European Society of Gynecology (ESG); Association for European Paediatric Cardiology (AEPC); German Society for Gender Medicine (DGesGM), Regitz-Zagrosek V, Blomstrom Lundqvist C, Borghi C, et al; ESC Committee for Practice Guidelines. ESC Guidelines on the management of cardiovascular diseases during pregnancy: the Task Force on the Management of Cardiovascular Diseases during Pregnancy of the European Society of Cardiology (ESC). Eur Heart J. 2011;32(24):3147-3197.[PubMed 21873418]
Mebazaa A, Nieminen MS, Packer M, et al. Levosimendan vs dobutamine for patients with acute decompensated heart failure: the SURVIVE Randomized Trial. JAMA. 2007;297(17):1883-1891.[PubMed 17473298]
Nieminen MS, Fruhwald S, Heunks LM, et al. Levosimendan: current data, clinical use and future development. Heart Lung Vessel. 2013;5(4):227-245.[PubMed 24364017]
Packer M, Colucci W, Fisher L, et al. Effect of levosimendan on the short-term clinical course of patients with acutely decompensated heart failure. J Am Coll Cardiol HF. 2013;1:103-111.
Papp Z, Édes I, Fruhwald S, et al. Levosimendan: molecular mechanisms and clinical implications: consensus of experts on the mechanisms of action of levosimendan [published online July 23, 2011]. Int J Cardiol. 2012;159(2):82-87.[PubMed 21784540]
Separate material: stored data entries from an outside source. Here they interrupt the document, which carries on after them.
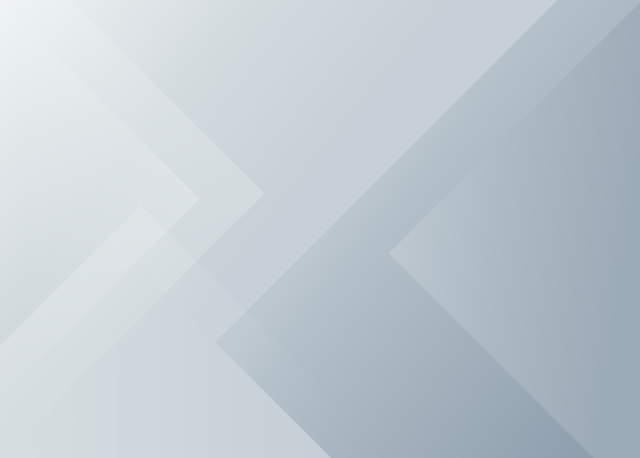
Give the GLSL for this background, as a Shadertoy shader.

```glsl
// Pale steel-blue backdrop of overlapping translucent diagonal planes.

// Linear ramp from 0 at a to 1 at b
float ramp(float a, float b, float t) {
    return clamp((t - a) / (b - a), 0.0, 1.0);
}

// Gradient through three tones placed at three stops
float gradient3(float t, vec3 stops, vec3 tones) {
    float first = mix(tones.x, tones.y, ramp(stops.x, stops.y, t));
    return mix(first, tones.z, ramp(stops.y, stops.z, t));
}

// Smooth coverage of a signed distance, positive inside
float cover(float d, float pixel) {
    return smoothstep(-0.7 * pixel, 0.7 * pixel, d);
}

// Right-angled wedge opening from its tip along dir
float wedge(vec2 p, vec2 tip, vec2 dir) {
    vec2 q = p - tip;
    return (dot(q, dir) - abs(dot(q, vec2(-dir.y, dir.x)))) * 0.7071;
}

// Map lightness to the cool grey palette
vec3 palette(float tone) {
    const vec3 slate = vec3(0.561, 0.624, 0.682);
    const vec3 steel = vec3(0.700, 0.750, 0.785);
    const vec3 mist  = vec3(0.784, 0.816, 0.847);
    const vec3 cloud = vec3(0.835, 0.863, 0.878);
    const vec3 snow  = vec3(0.941, 0.957, 0.957);
    vec3 c = mix(slate, steel, ramp(0.561, 0.700, tone));
    c = mix(c, mist, ramp(0.700, 0.784, tone));
    c = mix(c, cloud, ramp(0.784, 0.835, tone));
    return mix(c, snow, ramp(0.835, 0.941, tone));
}

void mainImage(out vec4 fragColor, in vec2 fragCoord) {
    // Canvas heights, with y measured down from the top edge
    float pixel = 1.0 / iResolution.y;
    vec2 p = vec2(fragCoord.x, iResolution.y - fragCoord.y) * pixel;
    float slant = p.x + 0.8 * p.y;
    float diagonal = p.x + p.y;

    // Light sheet, brightest in the top left corner
    float tone = gradient3(slant, vec3(0.0, 0.547, 1.0), vec3(0.941, 0.831, 0.782));

    // Darker sheet beyond the long diagonal
    float shade = gradient3(slant, vec3(1.11, 1.24, 2.06), vec3(0.741, 0.704, 0.561));
    tone = mix(tone, shade, cover((diagonal - 1.217) * 0.7071, pixel));

    // Pale plane in the lower left, fading in below its upper corner
    float plane = cover((p.y - p.x - 0.277) * 0.7071, pixel);
    tone = mix(tone, 0.812 - 0.058 * p.x, plane * smoothstep(0.82, 1.10, diagonal));

    // Large wedge entering from the right
    float side = gradient3(p.x + 0.15 * p.y, vec3(0.931, 1.162, 1.451), vec3(0.745, 0.678, 0.612));
    tone = mix(tone, side, cover(wedge(p, vec2(0.849, 0.553), vec2(1.0, 0.0)), pixel));

    // Translucent arrowheads, strongest at their tips
    float outer = cover(wedge(p, vec2(0.577, 0.423), vec2(-1.0, 0.0)), pixel);
    float inner = cover(wedge(p, vec2(0.436, 0.434), vec2(-1.0, 0.0)), pixel);
    tone += 0.037 * outer * ramp(0.04, 0.55, p.x);
    tone += 0.027 * inner * ramp(0.04, 0.42, p.x);

    // Upward chevron, dissolving to the right
    float chevron = cover(wedge(p, vec2(0.307, 0.449), vec2(0.0, 1.0)), pixel);
    tone += 0.031 * chevron * (1.0 - ramp(0.05, 0.78, p.x));

    fragColor = vec4(palette(tone), 1.0);
}
```
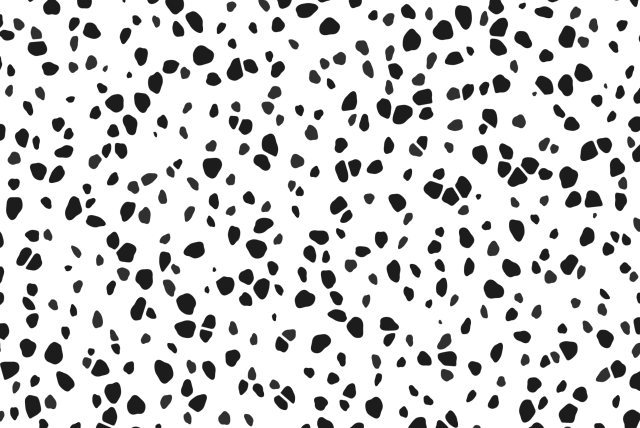
Give the GLSL for this pattern, as a Shadertoy shader.

```glsl
// Scattered dark spots on white: each cell of a jittered cellular grid holds one
// wobbly, mostly upright ellipse, whose sides are flattened where it would come
// too close to the border shared with a neighbouring cell.

#define ROWS 16.5          // cells along the canvas height
#define JITTER 0.74        // spread of the spot centres within a cell
#define GRID_TURN 0.47     // grid rotation that hides its rows, in radians
#define SMALLEST 0.175     // spot radius, in cells
#define SIZE_RANGE 0.215   // added radius of the largest spots
#define STRETCH 0.85       // strongest elongation
#define WOBBLE 0.085       // unevenness of the outline
#define GAP 0.05           // clearance from a cell border
#define EDGE_PIXELS 1.5    // softness of the outline
#define GREY_SHARE 0.5     // part of the small spots drawn lighter

const vec3 PAPER = vec3(1.0);
const vec3 INK = vec3(0.11);
const vec3 SOFT_INK = vec3(0.19);
const float TAU = 6.2831853;

vec3 hash3(vec2 cell, float seed) {
    vec3 p = fract(vec3(cell.xyx + seed) * vec3(0.1031, 0.1030, 0.0973));
    p += dot(p, p.yxz + 33.33);
    return fract((p.xxy + p.yzz) * p.zyx);
}

mat2 rotation(float angle) {
    float c = cos(angle), s = sin(angle);
    return mat2(c, s, -s, c);
}

vec2 spotCentre(vec2 cell) {
    return cell + 0.5 + JITTER * (hash3(cell, 3.7).xy - 0.5);
}

// Smooth maximum, rounds the corner where two outlines meet
float smoothMax(float a, float b, float k) {
    float h = max(k - abs(a - b), 0.0) / k;
    return max(a, b) + h * h * k * 0.25;
}

// Approximate signed distance to an ellipse with a wavy outline
float blobDistance(vec2 p, vec2 axes, vec3 phase) {
    vec2 q = p / axes;
    float k = max(length(q), 0.001);
    float a = atan(q.y, q.x + 1e-5);
    vec3 waves = sin(a * vec3(2.0, 3.0, 5.0) + phase * TAU);
    float outline = 1.0 + WOBBLE * dot(waves, vec3(0.8, 1.0, 0.4));
    return (k - outline) * k / max(length(q / axes), 0.001);
}

// Cell whose spot centre is nearest to p
vec2 owningCell(vec2 p) {
    vec2 base = floor(p), owner = base;
    float nearest = 1e3;
    for (int j = -1; j <= 1; j++)
    for (int i = -1; i <= 1; i++) {
        vec2 cell = base + vec2(i, j);
        float d = distance(p, spotCentre(cell));
        if (d < nearest) { nearest = d; owner = cell; }
    }
    return owner;
}

// Distance from p to the border of its cell
float borderDistance(vec2 p, vec2 owner) {
    vec2 centre = spotCentre(owner);
    float border = 1e3;
    for (int j = -2; j <= 2; j++)
    for (int i = -2; i <= 2; i++) {
        if (i == 0 && j == 0) continue;
        vec2 other = spotCentre(owner + vec2(i, j));
        vec2 middle = 0.5 * (centre + other);
        border = min(border, dot(middle - p, normalize(other - centre)));
    }
    return border;
}

void mainImage(out vec4 fragColor, in vec2 fragCoord) {
    mat2 turn = rotation(GRID_TURN);
    vec2 p = turn * (fragCoord / iResolution.y * ROWS) + 40.0;
    vec2 cell = owningCell(p);
    vec3 shape = hash3(cell, 11.3);
    vec3 look = hash3(cell, 27.9);

    // Size: many small spots, few large ones, rare flecks
    float size = pow(shape.x, 1.6);
    float radius = SMALLEST + SIZE_RANGE * size;
    if (look.z < 0.04) radius *= 0.4;

    // Direction: mostly upright, some larger spots lie on their side
    float lean = 2.0 * shape.y - 1.0;
    float tilt = 0.75 * lean;
    if (size > 0.3 && look.x < 0.3) tilt += 0.25 * TAU;
    float aspect = 1.08 + STRETCH * shape.z * (1.0 - 0.6 * size);
    vec2 axes = radius * vec2(inversesqrt(aspect), sqrt(aspect));

    // Outline, in upright canvas directions
    vec2 local = rotation(tilt) * (transpose(turn) * (p - spotCentre(cell)));
    float blob = blobDistance(local, axes, hash3(cell, 51.1));
    float d = smoothMax(blob, GAP - borderDistance(p, cell), 0.06);

    // Colour
    bool soft = size < 0.45 && look.y < GREY_SHARE;
    vec3 ink = soft ? SOFT_INK : INK;
    float edge = 0.5 * EDGE_PIXELS * ROWS / iResolution.y;
    float cover = 1.0 - smoothstep(-edge, edge, d);
    fragColor = vec4(mix(PAPER, ink, cover), 1.0);
}
```
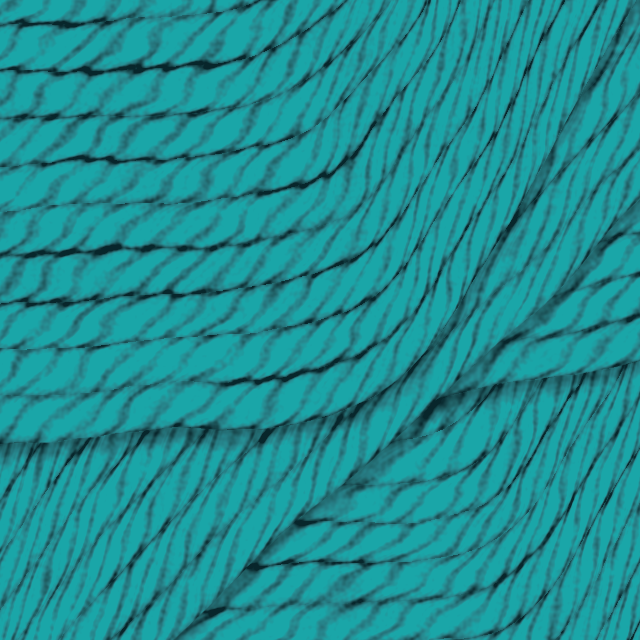
Write a WebGL 2 fragment shader that draws this texture.

```glsl
#version 300 es
precision highp float;

uniform vec2 u_resolution;
out vec4 fragColor;

const float TAU = 6.2831853;

float hash(float n) {
    return fract(sin(n * 12.9898) * 43758.5);
}

vec2 gradientAt(vec2 cell) {
    float angle = TAU * fract(sin(dot(cell, vec2(127.1, 311.7))) * 43758.5);
    return vec2(cos(angle), sin(angle));
}

float gradientNoise(vec2 p) {
    vec2 i = floor(p), f = fract(p);
    vec2 w = f * f * f * (f * (f * 6.0 - 15.0) + 10.0);
    float a = dot(gradientAt(i), f);
    float b = dot(gradientAt(i + vec2(1, 0)), f - vec2(1, 0));
    float c = dot(gradientAt(i + vec2(0, 1)), f - vec2(0, 1));
    float d = dot(gradientAt(i + vec2(1, 1)), f - vec2(1, 1));
    return mix(mix(a, b, w.x), mix(c, d, w.x), w.y);
}

// Flat, then rising with unit slope beyond the bend
float softRamp(float x, float bend, float width) {
    return width * log(1.0 + exp((x - bend) / width));
}

// Tone of a bundle of twisted strands; across is zero at its lower edge
float yarnTone(vec2 p, float along, float across, float spacing, float gapDepth, float seed) {
    float row = across / spacing;
    float id = floor(row);
    float f = row - id;

    // Plies wind around each strand
    float wind = f + 0.07 * sin(TAU * f);
    float ply = along / 0.058 - 1.5 * wind + hash(id + seed) * 5.0;
    ply += 0.45 * gradientNoise(vec2(along * 11.0, row * 1.7 + seed));
    float plyEdge = abs(2.0 * fract(ply) - 1.0);
    float plyDepth = 0.17 + 0.16 * gradientNoise(p * 17.0 + seed);
    float loss = plyDepth * smoothstep(0.38, 1.0, plyEdge);

    // Rounded strand sides and dark gaps of uneven depth
    float side = abs(2.0 * f - 1.0) + 0.06 * cos(TAU * ply);
    float boundary = floor(row + 0.5);
    float gap = smoothstep(-0.3, 0.35, gradientNoise(vec2(along * 4.0, boundary * 7.3 + seed)));
    loss += 0.11 * smoothstep(0.5, 1.0, side);
    loss += gapDepth * (0.15 + 0.85 * gap) * smoothstep(0.8, 1.0, side);

    // Fibres follow the plies, fuzz lies over everything
    float fibre = gradientNoise(vec2(ply * 5.0, along * 26.0 + seed));
    float fuzz = gradientNoise(p * 125.0 + seed) + 0.6 * gradientNoise(p * 62.0 - seed);
    float patches = gradientNoise(p * 8.0 + seed);
    return 0.665 - loss + 0.07 * fibre + (0.06 + 0.32 * loss) * fuzz + 0.05 * patches;
}

// Lay one bundle over another with a ragged contact shadow
float layOver(float below, float above, float edge, vec2 p) {
    float ragged = edge + 0.012 * gradientNoise(p * 45.0);
    float shadow = 0.24 * smoothstep(-0.04, 0.0, ragged);
    float cover = smoothstep(-0.002, 0.002, edge);
    return mix(below - shadow, above, cover);
}

vec3 yarnColor(float tone) {
    vec3 c = vec3(0.03, 0.15, 0.17);
    c = mix(c, vec3(0.09, 0.27, 0.29), clamp((tone - 0.15) / 0.12, 0.0, 1.0));
    c = mix(c, vec3(0.13, 0.39, 0.41), clamp((tone - 0.27) / 0.12, 0.0, 1.0));
    c = mix(c, vec3(0.15, 0.48, 0.51), clamp((tone - 0.39) / 0.09, 0.0, 1.0));
    c = mix(c, vec3(0.15, 0.56, 0.58), clamp((tone - 0.48) / 0.08, 0.0, 1.0));
    return mix(c, vec3(0.10, 0.65, 0.66), clamp((tone - 0.56) / 0.08, 0.0, 1.0));
}

void main() {
    vec2 p = gl_FragCoord.xy / u_resolution;
    vec2 wobble = vec2(gradientNoise(p * 5.0 + 3.7), gradientNoise(p * 5.0 + 19.2));
    vec2 q = p + 0.016 * wobble + 0.004 * gradientNoise(p * 19.0);

    // Lower right bundle, bending upward
    float lowRise = 0.02 * q.x + 1.2 * softRamp(q.x, 0.8 - 0.25 * (q.y - 0.1), 0.05);
    float tone = yarnTone(p, q.x + 0.45 * lowRise, q.y - lowRise + 0.02, 0.064, 0.28, 41.0);

    // Nearly level wedge at the right
    float wedgeRise = 0.19 * q.x;
    float wedgeEdge = q.y - wedgeRise - 0.248;
    float wedge = yarnTone(p, q.x + 0.3 * wedgeRise, wedgeEdge, 0.066, 0.28, 23.0);
    tone = layOver(tone, wedge, wedgeEdge, p);

    // Diagonal bundle from the lower left
    float diagonalRise = 0.85 * q.x + 0.533 * pow(abs(q.x - 0.55), 3.0) * sign(q.x - 0.55);
    float diagonalEdge = q.y - diagonalRise + 0.21;
    float diagonal = yarnTone(p, q.x + 0.45 * diagonalRise, diagonalEdge, 0.088, 0.24, 67.0);
    tone = layOver(tone, diagonal, diagonalEdge, p);

    // Wide upper bundle, level at the left and steep at the right
    float upperRise = 0.05 * q.x + 1.28 * softRamp(q.x, 0.62 - 0.2 * (q.y - 0.35), 0.06);
    float upperEdge = q.y - upperRise - 0.31;
    float upperGap = mix(0.4, 0.24, smoothstep(0.4, 0.75, p.x));
    float upper = yarnTone(p, q.x + 0.45 * upperRise, upperEdge, 0.072, upperGap, 11.0);
    tone = layOver(tone, upper, upperEdge, p);

    fragColor = vec4(yarnColor(tone), 1.0);
}
```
Ponikowski P, Voors AA, Anker SD, et al. 2016 ESC guidelines for the diagnosis and treatment of acute and chronic heart failure: The Task Force for the diagnosis and treatment of acute and chronic heart failure of the European Society of Cardiology (ESC). Eur Heart J. 2016;37(27):2129-2200.[PubMed 27206819]
Simdax (levosimendan) solution for infusion [Sweden summary of product characteristics]. Espoo, Finland: Orion Corporation; December 2016.

This monograph is adopted from Lexicomp, Nov. 8, 2018